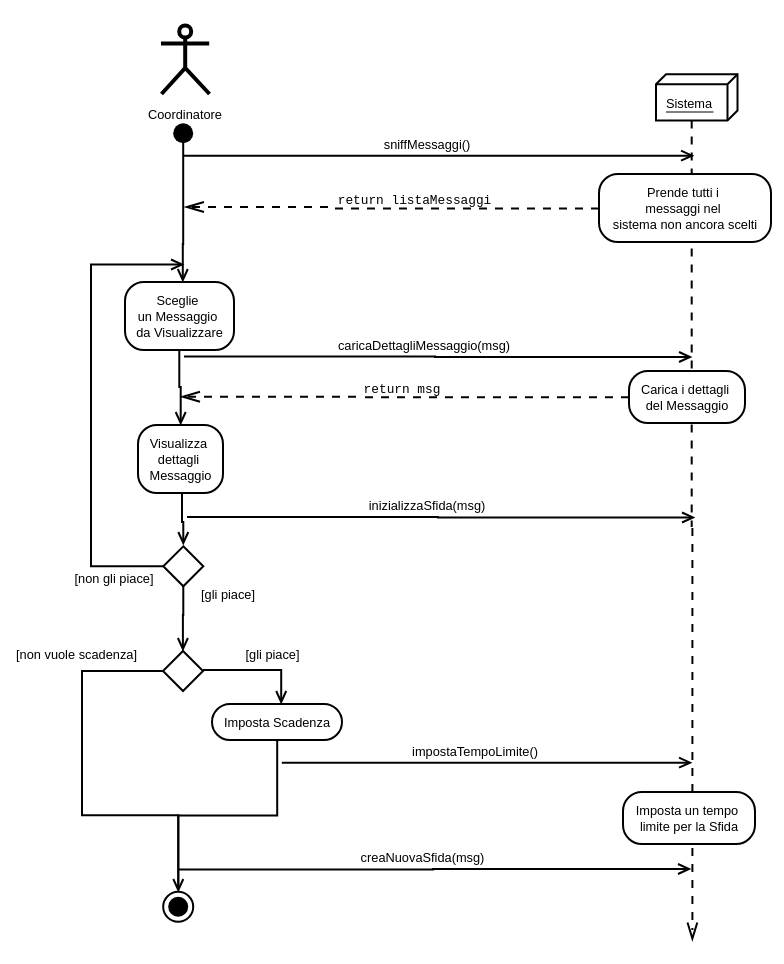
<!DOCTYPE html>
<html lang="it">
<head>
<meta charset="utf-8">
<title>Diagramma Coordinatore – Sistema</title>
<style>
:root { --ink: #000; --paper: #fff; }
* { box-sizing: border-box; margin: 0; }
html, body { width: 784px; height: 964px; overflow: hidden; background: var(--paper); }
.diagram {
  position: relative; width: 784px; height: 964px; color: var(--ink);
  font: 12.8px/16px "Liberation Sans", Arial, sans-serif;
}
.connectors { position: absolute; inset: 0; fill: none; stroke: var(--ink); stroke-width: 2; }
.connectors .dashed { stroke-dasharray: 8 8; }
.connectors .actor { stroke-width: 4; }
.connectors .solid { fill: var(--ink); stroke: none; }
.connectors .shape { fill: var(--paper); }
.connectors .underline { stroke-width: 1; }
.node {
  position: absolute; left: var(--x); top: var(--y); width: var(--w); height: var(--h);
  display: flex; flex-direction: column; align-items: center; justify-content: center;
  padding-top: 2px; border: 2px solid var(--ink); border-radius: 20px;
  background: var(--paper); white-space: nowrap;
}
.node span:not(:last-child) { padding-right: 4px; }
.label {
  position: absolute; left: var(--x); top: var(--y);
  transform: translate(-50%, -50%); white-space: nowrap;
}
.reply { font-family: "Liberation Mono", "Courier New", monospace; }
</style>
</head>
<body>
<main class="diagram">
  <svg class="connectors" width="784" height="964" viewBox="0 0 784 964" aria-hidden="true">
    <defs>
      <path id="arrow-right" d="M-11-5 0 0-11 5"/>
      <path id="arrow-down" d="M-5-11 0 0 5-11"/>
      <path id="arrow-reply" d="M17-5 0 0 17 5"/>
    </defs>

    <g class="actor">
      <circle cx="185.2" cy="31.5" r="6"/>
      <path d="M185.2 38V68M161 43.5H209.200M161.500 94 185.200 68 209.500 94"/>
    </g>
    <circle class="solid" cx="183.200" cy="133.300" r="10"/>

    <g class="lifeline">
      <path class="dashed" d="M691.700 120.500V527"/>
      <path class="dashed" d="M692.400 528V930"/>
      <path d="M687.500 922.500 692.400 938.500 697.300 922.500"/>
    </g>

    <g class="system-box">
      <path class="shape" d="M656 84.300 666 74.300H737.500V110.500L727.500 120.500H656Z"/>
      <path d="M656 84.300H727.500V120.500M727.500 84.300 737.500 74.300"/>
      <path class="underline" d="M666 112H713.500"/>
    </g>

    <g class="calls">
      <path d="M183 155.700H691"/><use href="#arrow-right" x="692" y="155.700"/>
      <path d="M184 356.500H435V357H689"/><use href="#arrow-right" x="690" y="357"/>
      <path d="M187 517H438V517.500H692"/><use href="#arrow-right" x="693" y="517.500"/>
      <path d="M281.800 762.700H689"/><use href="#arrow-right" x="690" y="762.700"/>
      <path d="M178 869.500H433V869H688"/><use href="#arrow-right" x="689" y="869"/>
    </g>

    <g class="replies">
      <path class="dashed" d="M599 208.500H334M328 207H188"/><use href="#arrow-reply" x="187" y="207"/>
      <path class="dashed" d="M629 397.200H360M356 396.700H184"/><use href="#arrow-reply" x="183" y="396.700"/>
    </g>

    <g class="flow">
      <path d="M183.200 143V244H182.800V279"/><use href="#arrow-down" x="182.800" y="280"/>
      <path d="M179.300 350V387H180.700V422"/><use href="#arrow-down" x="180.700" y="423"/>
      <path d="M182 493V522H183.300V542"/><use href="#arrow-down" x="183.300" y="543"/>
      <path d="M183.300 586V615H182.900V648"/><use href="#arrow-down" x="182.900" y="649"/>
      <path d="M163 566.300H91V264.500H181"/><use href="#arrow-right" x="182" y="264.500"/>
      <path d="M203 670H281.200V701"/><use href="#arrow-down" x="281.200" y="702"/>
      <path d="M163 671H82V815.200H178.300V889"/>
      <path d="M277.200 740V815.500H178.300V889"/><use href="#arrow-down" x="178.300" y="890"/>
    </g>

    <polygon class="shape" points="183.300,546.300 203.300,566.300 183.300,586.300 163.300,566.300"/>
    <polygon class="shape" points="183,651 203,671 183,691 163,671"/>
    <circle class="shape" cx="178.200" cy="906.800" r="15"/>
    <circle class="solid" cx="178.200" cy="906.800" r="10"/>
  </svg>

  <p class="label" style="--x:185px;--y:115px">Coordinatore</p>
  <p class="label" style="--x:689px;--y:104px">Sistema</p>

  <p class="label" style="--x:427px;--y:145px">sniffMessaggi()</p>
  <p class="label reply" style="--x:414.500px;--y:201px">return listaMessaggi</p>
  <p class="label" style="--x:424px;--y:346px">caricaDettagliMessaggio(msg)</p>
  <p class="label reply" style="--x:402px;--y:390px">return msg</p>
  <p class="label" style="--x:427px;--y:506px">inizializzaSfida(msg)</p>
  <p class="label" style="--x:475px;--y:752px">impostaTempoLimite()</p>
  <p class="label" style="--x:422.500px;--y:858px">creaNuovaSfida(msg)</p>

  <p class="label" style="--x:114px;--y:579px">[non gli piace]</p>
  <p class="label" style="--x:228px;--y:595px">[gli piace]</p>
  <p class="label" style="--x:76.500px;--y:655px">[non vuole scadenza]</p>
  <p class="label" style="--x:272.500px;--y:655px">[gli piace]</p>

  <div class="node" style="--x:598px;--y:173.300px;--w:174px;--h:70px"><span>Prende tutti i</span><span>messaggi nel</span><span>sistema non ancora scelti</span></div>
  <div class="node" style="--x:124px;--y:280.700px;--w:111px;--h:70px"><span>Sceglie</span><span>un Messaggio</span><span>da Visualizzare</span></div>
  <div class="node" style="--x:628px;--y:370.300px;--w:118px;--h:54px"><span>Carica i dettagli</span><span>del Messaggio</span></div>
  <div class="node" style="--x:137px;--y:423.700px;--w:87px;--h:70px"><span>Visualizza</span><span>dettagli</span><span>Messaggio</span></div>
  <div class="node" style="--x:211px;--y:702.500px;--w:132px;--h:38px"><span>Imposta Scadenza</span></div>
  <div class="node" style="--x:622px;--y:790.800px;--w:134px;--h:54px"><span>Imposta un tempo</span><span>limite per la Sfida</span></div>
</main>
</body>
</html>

---

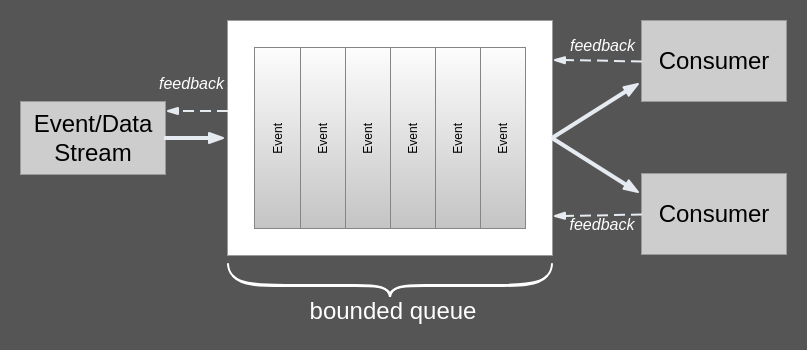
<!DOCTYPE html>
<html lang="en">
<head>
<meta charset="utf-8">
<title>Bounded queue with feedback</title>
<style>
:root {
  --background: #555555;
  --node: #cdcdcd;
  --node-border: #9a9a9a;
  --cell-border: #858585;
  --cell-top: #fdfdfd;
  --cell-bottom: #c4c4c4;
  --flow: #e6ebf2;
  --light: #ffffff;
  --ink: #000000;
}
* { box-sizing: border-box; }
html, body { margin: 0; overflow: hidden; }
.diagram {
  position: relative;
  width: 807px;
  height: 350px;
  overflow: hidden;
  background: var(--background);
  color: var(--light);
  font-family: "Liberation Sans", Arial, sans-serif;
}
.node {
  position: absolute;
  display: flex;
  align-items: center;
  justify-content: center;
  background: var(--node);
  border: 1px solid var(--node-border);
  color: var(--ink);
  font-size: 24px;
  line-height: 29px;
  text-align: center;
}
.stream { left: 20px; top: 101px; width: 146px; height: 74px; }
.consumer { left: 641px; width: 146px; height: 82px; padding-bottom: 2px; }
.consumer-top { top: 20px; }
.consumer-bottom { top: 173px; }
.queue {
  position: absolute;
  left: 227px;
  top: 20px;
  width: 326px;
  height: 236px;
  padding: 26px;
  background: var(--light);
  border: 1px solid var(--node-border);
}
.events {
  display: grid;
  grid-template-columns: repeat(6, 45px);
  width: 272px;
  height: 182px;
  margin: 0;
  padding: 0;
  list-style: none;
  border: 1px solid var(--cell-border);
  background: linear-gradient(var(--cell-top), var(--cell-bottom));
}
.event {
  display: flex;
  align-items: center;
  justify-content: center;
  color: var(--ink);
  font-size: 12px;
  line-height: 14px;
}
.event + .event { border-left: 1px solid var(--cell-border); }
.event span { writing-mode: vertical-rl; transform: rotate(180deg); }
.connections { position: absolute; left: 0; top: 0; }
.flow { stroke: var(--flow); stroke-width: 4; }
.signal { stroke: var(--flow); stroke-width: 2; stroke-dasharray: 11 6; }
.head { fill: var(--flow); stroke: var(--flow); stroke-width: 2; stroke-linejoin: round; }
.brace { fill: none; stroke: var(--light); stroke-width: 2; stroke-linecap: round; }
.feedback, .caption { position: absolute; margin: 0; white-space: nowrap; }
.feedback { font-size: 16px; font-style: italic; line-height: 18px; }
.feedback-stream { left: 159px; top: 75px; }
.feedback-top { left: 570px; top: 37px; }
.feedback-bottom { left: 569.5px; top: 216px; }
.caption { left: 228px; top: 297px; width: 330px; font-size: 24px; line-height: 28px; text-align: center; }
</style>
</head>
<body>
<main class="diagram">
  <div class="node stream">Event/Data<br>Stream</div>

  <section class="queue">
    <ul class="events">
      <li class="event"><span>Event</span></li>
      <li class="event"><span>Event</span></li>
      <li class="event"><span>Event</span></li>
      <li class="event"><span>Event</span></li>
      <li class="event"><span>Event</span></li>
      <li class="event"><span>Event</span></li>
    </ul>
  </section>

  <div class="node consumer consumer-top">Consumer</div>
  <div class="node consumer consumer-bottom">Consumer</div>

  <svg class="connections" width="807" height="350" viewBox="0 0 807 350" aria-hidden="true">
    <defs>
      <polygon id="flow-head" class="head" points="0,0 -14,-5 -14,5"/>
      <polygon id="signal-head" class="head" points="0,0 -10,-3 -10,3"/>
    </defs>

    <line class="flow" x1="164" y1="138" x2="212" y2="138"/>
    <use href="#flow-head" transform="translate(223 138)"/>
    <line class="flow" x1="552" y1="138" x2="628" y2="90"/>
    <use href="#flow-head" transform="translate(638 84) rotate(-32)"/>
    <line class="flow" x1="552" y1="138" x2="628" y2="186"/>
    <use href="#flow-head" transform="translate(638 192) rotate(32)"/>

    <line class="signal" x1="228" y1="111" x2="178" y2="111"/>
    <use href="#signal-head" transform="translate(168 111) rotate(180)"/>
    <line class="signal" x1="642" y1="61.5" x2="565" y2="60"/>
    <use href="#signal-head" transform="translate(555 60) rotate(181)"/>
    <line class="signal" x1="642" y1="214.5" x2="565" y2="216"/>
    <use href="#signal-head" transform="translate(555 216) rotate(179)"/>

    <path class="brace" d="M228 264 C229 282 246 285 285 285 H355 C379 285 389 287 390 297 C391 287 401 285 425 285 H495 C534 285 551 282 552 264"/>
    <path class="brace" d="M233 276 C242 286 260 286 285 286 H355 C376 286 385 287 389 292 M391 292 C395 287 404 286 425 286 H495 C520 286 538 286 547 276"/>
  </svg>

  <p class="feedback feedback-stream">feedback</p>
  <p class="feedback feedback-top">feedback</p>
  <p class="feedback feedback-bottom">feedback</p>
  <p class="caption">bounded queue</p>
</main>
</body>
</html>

---

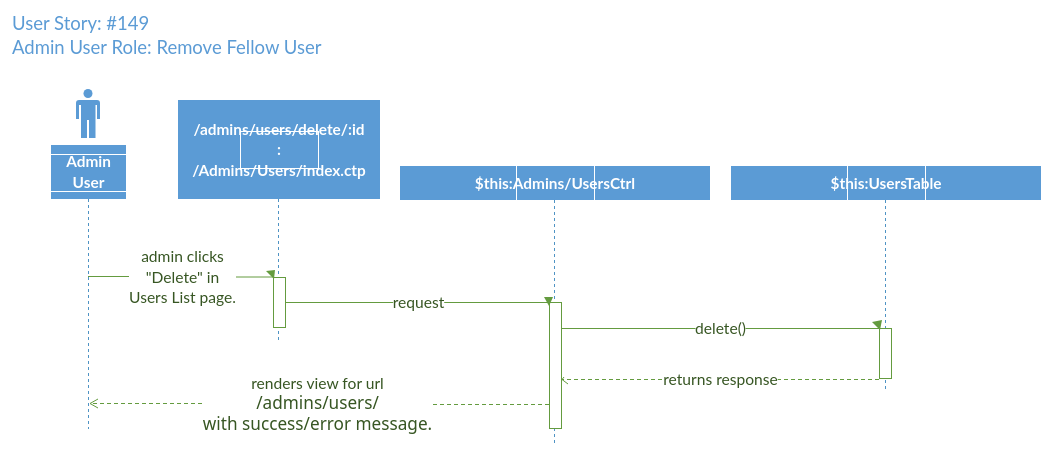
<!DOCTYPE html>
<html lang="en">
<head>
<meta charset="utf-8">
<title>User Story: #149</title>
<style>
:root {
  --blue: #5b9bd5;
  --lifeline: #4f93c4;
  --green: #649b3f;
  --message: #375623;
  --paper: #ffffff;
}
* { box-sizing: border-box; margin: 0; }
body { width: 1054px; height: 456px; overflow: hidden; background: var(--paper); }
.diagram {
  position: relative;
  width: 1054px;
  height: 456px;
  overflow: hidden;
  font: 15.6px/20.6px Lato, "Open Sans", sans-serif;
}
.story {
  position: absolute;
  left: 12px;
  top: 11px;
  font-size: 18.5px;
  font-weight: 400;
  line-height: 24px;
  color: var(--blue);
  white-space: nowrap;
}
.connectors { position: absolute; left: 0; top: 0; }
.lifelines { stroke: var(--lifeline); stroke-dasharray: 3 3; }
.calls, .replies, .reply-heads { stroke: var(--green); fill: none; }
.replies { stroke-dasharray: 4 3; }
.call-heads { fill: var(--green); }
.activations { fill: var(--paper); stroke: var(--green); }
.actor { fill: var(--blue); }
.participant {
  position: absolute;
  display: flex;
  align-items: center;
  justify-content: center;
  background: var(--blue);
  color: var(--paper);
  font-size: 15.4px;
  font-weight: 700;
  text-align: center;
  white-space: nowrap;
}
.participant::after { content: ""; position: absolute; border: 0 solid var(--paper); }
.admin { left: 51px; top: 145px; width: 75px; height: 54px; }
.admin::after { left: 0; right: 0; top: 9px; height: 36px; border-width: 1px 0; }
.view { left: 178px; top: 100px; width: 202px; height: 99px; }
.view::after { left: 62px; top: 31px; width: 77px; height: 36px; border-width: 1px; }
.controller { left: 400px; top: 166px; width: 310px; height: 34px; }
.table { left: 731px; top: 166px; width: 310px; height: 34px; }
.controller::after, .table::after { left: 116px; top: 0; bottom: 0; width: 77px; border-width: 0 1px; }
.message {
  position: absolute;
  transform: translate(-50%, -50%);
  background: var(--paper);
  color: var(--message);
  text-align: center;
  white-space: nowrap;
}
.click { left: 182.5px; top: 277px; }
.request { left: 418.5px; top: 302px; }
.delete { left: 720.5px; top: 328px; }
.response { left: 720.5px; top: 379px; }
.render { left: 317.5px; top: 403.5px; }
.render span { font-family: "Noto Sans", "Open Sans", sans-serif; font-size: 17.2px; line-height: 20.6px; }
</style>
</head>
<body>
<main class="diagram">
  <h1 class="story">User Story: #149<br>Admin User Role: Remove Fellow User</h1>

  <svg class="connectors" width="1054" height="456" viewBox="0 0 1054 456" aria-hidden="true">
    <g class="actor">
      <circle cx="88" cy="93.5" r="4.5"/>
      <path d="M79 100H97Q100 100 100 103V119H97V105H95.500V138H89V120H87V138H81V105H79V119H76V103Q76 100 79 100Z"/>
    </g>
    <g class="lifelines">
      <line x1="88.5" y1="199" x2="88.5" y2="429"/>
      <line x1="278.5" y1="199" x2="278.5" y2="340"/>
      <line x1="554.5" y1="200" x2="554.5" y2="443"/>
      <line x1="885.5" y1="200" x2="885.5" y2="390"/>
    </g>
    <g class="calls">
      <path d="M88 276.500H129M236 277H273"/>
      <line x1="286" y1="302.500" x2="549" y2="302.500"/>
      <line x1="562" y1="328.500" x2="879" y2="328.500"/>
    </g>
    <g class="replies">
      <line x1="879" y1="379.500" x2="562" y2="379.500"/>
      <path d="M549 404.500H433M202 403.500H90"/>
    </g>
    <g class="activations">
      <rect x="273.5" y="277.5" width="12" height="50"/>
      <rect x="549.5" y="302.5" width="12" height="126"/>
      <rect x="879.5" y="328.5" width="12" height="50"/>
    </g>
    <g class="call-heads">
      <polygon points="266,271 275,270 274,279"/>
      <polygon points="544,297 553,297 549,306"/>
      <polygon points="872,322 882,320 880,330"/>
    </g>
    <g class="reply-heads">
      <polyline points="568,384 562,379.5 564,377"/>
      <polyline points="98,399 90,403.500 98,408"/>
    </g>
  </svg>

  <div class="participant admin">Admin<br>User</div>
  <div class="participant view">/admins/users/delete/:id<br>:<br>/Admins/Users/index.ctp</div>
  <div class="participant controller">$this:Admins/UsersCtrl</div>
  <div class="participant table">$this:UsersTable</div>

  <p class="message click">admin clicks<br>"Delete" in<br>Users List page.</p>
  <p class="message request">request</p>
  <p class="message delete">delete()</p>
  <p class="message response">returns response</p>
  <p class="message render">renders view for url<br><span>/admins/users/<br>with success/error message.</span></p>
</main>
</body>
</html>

---

§ **How to complete this task**
Your answer should consist of the lines of the listing that contain "actor", copied as they stand.

§ **Response to this task**
.connectors .actor { stroke-width: 4; }
    <g class="actor">
.actor { fill: var(--blue); }
    <g class="actor">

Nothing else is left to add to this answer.